When scientists discover a giant ancient spore underneath the Philippines, they decide to preserve it for research for fifteen years… until it eventually hatches. Now with malevolent creatures from inside threatening the existence of all of mankind, another ancient creature rises from the depths of the ocean in order to restore balance to nature once again.
America initially attempted a ‘Godzilla’ film back in 1998, with many feeling the film differed far too much from the original source material. Featuring an awful redesign for the classic monster and no actual antagonist for him to face. Now returning back to the classic formula but with a more grounded tone and some fresh creature designs, director Gareth Edwards (Monsters, Rogue One: A Star Wars Story) does a mostly solid job with this remake. Even if the film can sometimes focus far too much on the other creatures within the story then ‘Godzilla’ himself.
Although much of the narrative focuses on the ‘Ford’ family, portrayed by Aaron-Taylor Johnson, Elizabeth Olson, Carson Bolde, Bryan Cranston and Juliette Binoche. With all the cast doing a decent job (Bryan Cranston being the obvious stand-out with a few amazing scenes showcasing his true talent) their characters are given very little development. As although I do believe the human characters are an important element to break-up the constant chaos from the giant monsters, the entire family of characters could’ve definitely used more characterisation when it comes to the film’s story.
However, in addition to the fantastic use of CGI throughout the film, the cinematography by Seamus McGarvey is actually pretty great. As while there are a few bland shots throughout the film, the majority of the shots involving the giant creatures are used to great effect, with an enormous amount of wide shots showcasing the creature’s true scale. Whilst the original score by Alexandre Desplat is also pretty effective, as although it’s nothing incredibly memorable by itself, it’s still very effective. Backing-up both the film’s exciting action, as well as some of it’s more unnerving, eerie and emotional scenes.

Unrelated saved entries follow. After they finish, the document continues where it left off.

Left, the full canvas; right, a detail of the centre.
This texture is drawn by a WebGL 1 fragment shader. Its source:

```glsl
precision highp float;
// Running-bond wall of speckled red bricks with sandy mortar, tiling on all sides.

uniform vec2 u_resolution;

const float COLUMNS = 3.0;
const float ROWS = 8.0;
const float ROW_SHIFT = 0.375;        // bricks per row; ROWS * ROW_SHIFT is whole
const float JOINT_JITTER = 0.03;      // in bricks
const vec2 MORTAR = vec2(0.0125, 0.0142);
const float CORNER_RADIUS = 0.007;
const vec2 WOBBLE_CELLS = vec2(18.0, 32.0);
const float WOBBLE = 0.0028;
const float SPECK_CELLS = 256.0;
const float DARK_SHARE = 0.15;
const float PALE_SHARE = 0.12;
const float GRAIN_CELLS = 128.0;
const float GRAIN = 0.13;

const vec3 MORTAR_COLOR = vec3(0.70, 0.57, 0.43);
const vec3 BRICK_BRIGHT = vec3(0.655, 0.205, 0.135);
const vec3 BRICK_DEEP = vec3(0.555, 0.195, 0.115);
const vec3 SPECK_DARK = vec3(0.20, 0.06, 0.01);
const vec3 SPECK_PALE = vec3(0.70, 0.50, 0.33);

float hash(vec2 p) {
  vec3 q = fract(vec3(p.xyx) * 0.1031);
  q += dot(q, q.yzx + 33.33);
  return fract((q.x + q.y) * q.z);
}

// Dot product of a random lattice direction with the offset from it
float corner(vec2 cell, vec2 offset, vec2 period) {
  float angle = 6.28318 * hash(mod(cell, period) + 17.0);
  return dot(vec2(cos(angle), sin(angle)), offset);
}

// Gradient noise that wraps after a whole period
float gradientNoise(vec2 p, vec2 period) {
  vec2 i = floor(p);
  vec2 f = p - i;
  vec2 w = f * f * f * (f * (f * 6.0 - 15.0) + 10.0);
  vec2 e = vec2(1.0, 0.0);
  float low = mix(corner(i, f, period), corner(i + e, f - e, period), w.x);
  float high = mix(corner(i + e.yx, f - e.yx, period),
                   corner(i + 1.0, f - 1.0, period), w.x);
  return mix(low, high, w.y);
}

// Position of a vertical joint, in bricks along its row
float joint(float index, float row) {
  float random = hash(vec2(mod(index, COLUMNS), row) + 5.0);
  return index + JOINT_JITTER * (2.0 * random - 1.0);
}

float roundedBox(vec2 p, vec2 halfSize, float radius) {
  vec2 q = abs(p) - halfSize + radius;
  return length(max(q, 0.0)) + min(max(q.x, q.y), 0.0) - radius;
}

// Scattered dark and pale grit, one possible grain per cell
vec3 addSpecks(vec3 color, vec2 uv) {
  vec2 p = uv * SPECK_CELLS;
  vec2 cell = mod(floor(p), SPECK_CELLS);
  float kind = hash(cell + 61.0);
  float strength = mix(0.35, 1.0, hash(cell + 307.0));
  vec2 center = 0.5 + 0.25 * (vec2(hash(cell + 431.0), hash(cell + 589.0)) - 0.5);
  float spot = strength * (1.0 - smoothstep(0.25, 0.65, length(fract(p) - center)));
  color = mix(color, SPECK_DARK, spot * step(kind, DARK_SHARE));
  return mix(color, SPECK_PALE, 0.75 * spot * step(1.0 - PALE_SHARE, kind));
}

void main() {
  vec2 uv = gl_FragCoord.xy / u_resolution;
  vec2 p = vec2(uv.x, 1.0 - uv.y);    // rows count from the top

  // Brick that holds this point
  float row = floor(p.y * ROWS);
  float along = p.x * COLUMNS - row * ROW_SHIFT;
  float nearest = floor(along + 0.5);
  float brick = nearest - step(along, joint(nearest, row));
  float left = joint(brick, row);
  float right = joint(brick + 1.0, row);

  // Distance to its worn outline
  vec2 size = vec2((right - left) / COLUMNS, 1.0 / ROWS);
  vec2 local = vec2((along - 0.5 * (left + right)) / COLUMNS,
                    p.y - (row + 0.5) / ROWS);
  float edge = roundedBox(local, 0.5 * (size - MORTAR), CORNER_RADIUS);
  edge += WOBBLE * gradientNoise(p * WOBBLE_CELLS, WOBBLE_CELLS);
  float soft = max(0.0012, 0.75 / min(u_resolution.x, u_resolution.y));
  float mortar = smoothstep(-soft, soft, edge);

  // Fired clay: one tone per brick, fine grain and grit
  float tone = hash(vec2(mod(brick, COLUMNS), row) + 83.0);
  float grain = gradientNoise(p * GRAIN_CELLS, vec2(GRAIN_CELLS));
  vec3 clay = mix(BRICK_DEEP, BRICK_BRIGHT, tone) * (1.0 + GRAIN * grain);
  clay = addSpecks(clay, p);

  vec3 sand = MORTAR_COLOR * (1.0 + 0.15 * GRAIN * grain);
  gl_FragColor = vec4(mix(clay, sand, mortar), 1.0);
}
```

My main issues are in relation to the film’s general pacing and overall amount of action set-pieces throughout the story, as although I usually have no issue with story or character moments over action when it comes to your average blockbuster. The film does build-up a large amount of excitement towards the final battle between the monsters for a large portion of the runtime. Even cutting away from some action scenes to tease the audience early-on in the film, and although the final confrontation is entertaining. I wouldn’t say it makes up for the amount of time it makes its audience wait.
Despite this, I actually quite enjoy ‘Godzilla’, as although it’s by no means perfect and I do hope the inevitable sequel improves upon many of its flaws. The film is still engaging enough throughout to keep it’s viewer engaged, as despite it’s lack of action and weak characterisation. The film’s brilliant visuals and surprising grasp on realism during many scenes are probably enough to elevate this monster flick for most. A 7/10 overall.